Chaz Bundick sings to the desert winds at sunset in his new concert album and film, Live From Trona
“It’s all getting a bit too predictable in a way,” says Chaz Bundick. “It’s all right there. It’s too easy to find the best songs, to skip to the best part of a song. I want people to experience something new, and if the music is good I hope it will be memorable too. I want to look at different ways to bring music to another level.”
Approaching a decade in music, Bundick has always sought new paths. Originally hailing from Columbia, South Carolina (and currently decamped to Portland, Oregon), he graduated through a series of teenage punk and indie bands before going solo as Toro Y Moi in 2001. Incorporating electronics with a slew of disparate influences ranging from rock and baroque pop to R&B and underground hip hop, 2010 saw the release of his debut long player, Causers Of This on Carpark Records, his label to this day. It set the online music community alight and saw Bundick hit the road with the likes of Phoenix and Caribou.

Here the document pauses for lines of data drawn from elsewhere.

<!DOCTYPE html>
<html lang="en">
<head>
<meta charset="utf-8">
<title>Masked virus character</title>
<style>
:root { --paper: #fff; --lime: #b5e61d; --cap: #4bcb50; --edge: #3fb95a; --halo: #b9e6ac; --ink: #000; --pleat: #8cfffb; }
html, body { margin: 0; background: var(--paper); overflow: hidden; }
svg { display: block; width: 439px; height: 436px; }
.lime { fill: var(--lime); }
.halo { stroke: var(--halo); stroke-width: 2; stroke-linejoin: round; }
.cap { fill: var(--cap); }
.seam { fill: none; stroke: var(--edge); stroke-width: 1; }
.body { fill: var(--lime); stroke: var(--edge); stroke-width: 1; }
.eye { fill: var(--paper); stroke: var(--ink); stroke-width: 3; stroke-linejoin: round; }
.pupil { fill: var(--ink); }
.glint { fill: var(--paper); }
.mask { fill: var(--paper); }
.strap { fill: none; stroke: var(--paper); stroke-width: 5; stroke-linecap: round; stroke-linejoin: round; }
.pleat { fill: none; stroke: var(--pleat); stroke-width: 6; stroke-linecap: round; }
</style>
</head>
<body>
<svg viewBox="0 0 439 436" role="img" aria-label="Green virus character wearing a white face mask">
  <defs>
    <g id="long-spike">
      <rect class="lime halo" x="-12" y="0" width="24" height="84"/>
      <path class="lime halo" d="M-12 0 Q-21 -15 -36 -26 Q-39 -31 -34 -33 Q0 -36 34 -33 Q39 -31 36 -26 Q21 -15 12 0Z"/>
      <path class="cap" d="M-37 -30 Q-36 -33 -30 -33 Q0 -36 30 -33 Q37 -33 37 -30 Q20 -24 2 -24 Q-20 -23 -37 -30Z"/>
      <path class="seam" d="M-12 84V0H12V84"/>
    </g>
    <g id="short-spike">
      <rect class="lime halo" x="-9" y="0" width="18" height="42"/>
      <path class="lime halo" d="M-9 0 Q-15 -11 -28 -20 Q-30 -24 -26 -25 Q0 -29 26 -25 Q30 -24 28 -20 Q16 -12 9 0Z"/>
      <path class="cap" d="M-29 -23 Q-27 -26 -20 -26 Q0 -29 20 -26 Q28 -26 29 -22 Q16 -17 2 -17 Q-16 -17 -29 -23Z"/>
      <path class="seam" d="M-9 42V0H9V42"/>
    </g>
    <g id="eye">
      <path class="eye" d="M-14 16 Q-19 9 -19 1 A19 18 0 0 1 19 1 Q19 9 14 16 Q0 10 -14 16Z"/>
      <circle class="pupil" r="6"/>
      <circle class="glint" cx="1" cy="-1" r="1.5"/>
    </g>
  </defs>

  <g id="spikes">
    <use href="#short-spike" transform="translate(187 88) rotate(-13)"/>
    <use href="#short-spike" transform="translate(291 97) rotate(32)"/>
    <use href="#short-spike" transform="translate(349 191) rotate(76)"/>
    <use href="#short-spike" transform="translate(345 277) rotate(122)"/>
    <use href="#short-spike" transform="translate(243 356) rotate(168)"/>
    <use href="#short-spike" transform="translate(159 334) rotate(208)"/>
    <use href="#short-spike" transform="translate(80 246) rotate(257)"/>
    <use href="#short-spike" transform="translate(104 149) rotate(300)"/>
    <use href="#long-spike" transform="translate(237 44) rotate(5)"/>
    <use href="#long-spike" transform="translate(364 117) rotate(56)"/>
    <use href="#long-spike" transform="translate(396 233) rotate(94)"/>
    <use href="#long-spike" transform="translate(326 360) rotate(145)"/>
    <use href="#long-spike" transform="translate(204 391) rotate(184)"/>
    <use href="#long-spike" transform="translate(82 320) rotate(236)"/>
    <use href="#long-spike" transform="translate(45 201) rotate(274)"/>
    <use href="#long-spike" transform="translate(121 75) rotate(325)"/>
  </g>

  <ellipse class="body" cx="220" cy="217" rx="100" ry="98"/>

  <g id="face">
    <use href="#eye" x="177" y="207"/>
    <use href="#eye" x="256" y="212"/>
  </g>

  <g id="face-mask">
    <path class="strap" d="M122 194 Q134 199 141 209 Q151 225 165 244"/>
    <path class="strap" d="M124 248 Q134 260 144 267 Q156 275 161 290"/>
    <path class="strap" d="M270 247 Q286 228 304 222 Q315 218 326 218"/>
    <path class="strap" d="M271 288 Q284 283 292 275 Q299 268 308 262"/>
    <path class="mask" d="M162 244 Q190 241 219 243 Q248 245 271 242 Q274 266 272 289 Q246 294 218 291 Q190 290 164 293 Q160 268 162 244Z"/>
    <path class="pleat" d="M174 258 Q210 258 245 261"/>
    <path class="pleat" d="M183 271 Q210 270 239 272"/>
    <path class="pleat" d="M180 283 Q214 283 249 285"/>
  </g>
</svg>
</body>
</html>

In the years since then Bundick has turned over many stones with studio albums, EPs, side projects, DJing and mixtapes touching on hazy soundscape collages and flickers of house music through to the tight sounds of last year’s What For?, his forth studio album. He has managed to surf through the much-hyped buzz of early 2010s chillwave and emerge on the other side as an enduring artist. Lauded by his peers, he has collaborated with the likes of Nosaj Thing, Chromeo and most recently The Avalanches, for whom he contributed If I Was A Folkstar to their much-anticipated Wildflower album. However, it’s with his latest project, the live album and accompanying concert film Live From Trona, that Toro Y Moi takes things to dizzying new heights.
Supported by Vimeo, Live From Trona takes in 13 tracks from Bundick’s catalogue, performed live with his band against a stunning backdrop of the Mojave’s Trona pinnacles, which were formed as part of a prehistoric lake. Filmed in the round, with cameras, lights and crew visible at all times, the performances are interspersed with hand-drawn animations and VHS footage imbuing the film with the flavour of psychedelic rock films of previous eras.

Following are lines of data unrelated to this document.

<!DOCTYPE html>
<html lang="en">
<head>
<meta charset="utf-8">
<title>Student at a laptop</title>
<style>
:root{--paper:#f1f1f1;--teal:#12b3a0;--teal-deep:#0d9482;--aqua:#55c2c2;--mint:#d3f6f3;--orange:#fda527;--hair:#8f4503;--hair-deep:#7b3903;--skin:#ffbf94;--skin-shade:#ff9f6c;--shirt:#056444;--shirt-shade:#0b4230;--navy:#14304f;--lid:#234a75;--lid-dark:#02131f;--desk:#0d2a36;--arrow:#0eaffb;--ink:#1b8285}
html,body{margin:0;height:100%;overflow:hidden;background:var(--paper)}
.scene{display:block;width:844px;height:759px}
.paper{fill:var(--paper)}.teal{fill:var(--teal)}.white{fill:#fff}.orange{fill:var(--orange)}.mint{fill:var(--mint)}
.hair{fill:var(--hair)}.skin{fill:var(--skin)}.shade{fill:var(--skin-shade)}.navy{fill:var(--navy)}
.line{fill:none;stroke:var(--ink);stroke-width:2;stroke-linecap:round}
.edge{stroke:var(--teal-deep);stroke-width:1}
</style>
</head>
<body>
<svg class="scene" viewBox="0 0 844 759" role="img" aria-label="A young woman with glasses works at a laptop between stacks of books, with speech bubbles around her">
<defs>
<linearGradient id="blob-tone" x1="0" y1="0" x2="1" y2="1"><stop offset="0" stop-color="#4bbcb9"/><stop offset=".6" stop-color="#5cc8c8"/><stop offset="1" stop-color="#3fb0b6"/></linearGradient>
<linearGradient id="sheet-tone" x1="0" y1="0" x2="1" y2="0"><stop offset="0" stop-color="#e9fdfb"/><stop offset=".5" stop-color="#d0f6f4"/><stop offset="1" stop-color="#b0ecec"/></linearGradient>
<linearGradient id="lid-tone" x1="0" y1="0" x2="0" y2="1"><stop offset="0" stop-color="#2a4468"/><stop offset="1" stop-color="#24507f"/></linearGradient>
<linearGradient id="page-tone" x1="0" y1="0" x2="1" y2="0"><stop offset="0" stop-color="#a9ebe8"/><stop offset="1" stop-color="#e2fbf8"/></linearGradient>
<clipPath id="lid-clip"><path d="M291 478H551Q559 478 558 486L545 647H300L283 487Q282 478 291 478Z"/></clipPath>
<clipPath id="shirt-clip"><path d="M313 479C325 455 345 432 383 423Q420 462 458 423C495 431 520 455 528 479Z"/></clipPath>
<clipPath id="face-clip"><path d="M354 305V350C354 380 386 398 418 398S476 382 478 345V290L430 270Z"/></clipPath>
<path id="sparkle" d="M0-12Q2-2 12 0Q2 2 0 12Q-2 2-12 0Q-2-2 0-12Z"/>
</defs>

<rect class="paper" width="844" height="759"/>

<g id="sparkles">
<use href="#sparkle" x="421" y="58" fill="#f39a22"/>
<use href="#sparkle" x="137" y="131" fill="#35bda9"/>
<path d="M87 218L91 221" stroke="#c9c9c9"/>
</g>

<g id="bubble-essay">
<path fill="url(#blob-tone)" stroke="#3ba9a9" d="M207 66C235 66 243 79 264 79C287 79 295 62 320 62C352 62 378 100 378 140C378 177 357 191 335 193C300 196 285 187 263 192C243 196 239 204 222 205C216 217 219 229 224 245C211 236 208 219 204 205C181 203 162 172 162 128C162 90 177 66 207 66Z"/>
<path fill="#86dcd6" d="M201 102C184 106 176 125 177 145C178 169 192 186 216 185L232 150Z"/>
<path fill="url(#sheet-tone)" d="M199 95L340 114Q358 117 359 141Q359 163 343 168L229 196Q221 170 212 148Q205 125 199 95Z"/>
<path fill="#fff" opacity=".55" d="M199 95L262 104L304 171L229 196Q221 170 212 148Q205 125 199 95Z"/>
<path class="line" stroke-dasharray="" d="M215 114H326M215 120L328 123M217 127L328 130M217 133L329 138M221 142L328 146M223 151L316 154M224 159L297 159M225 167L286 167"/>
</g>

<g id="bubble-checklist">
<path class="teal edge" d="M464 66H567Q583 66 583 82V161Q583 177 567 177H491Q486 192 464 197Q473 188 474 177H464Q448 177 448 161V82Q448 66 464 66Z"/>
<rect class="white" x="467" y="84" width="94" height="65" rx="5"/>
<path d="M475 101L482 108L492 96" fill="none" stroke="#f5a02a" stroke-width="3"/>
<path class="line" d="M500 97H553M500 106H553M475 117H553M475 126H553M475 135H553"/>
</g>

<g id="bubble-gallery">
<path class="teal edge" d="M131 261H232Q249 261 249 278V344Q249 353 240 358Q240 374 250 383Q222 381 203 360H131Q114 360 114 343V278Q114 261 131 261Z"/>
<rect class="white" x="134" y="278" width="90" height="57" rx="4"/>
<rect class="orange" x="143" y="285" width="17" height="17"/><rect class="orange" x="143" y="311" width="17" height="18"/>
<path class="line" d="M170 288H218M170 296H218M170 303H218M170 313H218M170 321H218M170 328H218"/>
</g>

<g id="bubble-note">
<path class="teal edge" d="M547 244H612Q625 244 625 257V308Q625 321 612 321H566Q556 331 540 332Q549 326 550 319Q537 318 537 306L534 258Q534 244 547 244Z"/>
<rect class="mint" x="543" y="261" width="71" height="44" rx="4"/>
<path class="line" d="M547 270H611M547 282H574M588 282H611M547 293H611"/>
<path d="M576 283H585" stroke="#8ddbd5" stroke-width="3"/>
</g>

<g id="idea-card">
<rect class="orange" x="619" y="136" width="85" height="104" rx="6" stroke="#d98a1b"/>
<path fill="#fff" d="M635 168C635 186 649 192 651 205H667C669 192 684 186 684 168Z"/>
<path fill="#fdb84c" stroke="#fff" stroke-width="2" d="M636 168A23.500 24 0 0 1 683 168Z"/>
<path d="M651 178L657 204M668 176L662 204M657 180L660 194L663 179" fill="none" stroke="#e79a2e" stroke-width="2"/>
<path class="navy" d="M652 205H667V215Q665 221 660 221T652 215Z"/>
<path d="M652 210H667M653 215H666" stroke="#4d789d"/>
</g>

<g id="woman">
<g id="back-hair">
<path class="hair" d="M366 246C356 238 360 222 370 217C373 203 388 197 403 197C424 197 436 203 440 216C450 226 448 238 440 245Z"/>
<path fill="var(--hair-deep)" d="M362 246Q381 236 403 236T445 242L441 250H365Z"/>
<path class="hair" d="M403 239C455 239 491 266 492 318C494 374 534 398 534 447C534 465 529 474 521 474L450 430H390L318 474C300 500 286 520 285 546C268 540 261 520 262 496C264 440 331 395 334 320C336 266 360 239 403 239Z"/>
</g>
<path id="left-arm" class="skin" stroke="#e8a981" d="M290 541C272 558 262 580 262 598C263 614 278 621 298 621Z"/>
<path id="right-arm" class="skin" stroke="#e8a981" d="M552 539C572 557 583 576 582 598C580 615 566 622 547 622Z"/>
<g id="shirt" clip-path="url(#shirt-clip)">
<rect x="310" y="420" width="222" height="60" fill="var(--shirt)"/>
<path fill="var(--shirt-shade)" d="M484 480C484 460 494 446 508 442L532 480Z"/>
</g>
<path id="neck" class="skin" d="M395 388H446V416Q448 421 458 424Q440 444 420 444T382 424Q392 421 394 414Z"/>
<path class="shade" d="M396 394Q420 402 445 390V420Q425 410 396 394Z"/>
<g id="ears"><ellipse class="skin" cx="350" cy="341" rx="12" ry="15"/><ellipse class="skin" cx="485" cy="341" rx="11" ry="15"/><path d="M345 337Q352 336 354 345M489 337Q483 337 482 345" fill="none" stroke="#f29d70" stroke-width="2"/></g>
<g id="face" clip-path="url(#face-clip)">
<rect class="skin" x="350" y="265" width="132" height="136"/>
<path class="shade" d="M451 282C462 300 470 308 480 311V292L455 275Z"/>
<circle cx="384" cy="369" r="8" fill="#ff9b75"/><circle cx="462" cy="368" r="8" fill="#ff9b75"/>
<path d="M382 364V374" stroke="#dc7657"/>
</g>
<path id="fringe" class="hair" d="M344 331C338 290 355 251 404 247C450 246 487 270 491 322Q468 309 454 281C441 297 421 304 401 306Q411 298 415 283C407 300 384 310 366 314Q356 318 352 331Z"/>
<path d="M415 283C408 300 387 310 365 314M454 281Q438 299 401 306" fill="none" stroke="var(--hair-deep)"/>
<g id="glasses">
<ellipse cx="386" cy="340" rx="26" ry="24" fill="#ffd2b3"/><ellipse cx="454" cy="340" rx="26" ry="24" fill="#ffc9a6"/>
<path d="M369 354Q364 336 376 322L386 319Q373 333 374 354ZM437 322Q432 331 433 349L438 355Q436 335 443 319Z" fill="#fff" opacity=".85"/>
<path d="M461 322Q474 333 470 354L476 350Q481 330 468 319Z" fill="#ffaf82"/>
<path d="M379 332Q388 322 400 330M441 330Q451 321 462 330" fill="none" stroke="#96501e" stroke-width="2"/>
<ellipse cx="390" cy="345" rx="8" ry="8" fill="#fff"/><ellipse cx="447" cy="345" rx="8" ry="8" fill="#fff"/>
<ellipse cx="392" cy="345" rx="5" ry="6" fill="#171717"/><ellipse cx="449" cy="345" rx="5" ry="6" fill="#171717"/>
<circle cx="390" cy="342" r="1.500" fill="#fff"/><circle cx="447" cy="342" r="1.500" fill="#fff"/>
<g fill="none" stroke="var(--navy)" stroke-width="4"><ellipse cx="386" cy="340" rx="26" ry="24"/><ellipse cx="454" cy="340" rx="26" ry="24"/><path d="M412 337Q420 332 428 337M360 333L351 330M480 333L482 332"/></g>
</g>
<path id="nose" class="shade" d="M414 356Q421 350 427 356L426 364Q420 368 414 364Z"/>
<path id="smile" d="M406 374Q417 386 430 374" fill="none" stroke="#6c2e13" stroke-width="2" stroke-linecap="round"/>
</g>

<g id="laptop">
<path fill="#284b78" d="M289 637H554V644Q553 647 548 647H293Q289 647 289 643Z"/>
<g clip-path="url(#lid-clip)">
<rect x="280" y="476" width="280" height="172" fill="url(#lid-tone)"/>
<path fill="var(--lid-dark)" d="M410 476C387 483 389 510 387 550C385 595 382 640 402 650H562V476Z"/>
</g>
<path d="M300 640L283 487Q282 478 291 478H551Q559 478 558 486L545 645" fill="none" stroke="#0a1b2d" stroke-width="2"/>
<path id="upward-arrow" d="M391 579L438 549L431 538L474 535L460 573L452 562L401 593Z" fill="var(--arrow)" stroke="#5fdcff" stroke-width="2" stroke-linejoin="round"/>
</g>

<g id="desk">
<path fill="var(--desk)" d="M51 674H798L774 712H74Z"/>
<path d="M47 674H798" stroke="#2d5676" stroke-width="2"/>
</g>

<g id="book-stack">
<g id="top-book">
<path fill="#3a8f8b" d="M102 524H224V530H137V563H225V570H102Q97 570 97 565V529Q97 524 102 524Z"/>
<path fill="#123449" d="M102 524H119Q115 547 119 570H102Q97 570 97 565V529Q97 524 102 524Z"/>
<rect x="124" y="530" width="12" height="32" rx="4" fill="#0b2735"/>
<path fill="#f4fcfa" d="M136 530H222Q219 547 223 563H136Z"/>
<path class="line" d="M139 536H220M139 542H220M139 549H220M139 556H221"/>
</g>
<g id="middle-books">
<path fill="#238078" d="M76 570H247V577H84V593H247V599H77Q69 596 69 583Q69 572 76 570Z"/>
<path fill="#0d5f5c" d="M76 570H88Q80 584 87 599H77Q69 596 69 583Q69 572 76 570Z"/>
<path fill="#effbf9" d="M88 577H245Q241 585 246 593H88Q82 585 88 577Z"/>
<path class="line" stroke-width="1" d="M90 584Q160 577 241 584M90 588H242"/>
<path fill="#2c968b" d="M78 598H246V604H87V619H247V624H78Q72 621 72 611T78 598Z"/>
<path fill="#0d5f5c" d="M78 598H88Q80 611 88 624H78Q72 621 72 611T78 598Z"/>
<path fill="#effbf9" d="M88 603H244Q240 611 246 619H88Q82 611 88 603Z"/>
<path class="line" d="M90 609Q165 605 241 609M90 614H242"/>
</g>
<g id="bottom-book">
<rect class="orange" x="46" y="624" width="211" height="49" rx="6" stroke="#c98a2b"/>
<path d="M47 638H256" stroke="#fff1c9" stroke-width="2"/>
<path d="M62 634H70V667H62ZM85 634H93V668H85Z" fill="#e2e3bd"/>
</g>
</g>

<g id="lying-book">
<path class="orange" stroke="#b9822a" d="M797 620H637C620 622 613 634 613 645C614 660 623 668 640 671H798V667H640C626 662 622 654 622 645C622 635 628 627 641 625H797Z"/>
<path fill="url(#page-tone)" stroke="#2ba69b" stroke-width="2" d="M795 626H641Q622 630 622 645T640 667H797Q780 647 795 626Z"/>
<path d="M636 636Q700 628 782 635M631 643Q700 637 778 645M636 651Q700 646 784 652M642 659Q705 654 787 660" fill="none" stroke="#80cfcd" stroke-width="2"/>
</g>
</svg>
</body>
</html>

Watch Grown Up Calls from Live from Trona
The film is the latest in a long series of collaborations between Bundick and director Harry Israelson including music videos, behind the scenes pieces and documentaries. But Live From Trona is by far their most ambitious video to date. “It was a crew of 25 people so I was thankful everyone was down to work on this, even though it was not their normal thing. Most of my videos have been really DIY with like five people on the set. Just to see how they rose to the occasion was pretty impressive. It was really amazing to experience.”
“We played the whole thing in an
hour and half because we were racing
against the sundown. It was crazy”
While developing the concept took a number of months, the execution itself was swift. “We drove out to the desert at 6am. It took five hours to get the set up going and then another two to three hours to work on the sound. We played the whole thing in an hour and half because we were racing against the sundown. It was crazy but like clockwork everything was just done so well in time.”
Song selection was dictated by the previous year’s worth of relentless touring. “We picked out our favourite live songs then extended some drum intros and outros just to have fun with the set. There’s not really any electronics going on at all.” Bundick also introduced multi-instrumentalist Brijean Murphy on live percussion, and for the new song JBS, the group is joined by jazz duo The Mattson 2, who will support them on their upcoming US tour this November.
As Live From Trona enters the world, the experience of making it has also inspired Bundick’s creative juices beyond music. “This film has taught me that I love creative direction. I went to school for graphic design and it’s always been a passion of mine so I would love to branch out and exercise other parts of my brain.”